**ENTRIES PROVIDED:**
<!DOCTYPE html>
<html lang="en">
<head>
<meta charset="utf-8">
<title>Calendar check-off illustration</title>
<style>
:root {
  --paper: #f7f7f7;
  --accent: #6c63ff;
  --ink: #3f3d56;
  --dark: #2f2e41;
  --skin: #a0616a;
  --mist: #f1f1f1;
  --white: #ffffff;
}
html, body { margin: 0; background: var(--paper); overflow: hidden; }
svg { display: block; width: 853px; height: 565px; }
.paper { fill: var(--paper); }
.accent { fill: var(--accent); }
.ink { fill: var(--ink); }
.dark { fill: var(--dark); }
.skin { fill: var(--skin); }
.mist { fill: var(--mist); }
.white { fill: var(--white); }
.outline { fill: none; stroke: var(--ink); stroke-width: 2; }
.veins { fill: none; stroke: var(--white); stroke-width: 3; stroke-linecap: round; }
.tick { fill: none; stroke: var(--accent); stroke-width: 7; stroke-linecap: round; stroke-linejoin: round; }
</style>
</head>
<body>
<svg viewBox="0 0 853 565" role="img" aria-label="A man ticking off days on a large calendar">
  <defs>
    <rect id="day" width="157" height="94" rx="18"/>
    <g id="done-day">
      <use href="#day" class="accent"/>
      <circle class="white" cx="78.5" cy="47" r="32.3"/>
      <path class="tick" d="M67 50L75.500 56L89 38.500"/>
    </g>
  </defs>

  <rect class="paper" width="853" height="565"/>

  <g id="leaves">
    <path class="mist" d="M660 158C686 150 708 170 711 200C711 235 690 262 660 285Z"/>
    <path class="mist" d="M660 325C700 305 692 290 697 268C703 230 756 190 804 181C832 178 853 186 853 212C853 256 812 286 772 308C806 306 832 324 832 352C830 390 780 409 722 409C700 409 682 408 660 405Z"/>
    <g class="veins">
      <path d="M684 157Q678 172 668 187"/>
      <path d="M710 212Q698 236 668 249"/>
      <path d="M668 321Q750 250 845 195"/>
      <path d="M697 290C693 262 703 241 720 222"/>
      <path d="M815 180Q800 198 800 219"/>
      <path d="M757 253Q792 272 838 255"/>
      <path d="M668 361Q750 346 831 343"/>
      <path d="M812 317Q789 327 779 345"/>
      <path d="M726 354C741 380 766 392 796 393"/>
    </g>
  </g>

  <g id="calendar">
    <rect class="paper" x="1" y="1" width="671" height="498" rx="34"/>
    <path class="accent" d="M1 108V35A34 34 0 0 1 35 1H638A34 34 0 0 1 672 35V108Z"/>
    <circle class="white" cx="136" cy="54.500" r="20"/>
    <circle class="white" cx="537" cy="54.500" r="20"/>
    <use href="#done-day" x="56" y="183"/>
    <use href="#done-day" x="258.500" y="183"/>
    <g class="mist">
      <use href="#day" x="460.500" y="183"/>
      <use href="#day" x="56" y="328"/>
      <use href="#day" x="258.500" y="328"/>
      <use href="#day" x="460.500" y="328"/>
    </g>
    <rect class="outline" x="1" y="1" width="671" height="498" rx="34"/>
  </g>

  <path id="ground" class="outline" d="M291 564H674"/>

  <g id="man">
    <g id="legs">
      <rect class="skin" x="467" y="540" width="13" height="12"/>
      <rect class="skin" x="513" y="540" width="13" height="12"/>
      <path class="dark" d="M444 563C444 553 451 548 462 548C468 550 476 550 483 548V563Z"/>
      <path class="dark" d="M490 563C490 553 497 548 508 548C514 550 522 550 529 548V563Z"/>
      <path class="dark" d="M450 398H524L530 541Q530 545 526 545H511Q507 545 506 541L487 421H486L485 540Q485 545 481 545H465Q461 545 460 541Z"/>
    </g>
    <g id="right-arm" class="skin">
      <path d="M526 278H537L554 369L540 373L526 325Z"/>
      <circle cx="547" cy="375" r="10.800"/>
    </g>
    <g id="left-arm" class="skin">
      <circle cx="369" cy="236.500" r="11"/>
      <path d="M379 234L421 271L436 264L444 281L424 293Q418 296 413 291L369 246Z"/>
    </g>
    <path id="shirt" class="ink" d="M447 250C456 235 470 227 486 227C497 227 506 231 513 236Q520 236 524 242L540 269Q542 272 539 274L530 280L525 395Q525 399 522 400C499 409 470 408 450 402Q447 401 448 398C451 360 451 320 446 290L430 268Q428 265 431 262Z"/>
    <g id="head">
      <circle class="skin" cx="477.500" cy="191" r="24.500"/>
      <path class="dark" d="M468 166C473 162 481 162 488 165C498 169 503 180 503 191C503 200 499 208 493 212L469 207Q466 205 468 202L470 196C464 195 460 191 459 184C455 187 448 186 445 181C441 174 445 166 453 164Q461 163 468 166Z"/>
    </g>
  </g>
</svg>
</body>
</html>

**WORK REQUEST:** Scan the material above for the string "veins" and copy every line that has it.

**THE COMPLETED TASK:**
.veins { fill: none; stroke: var(--white); stroke-width: 3; stroke-linecap: round; }
    <g class="veins">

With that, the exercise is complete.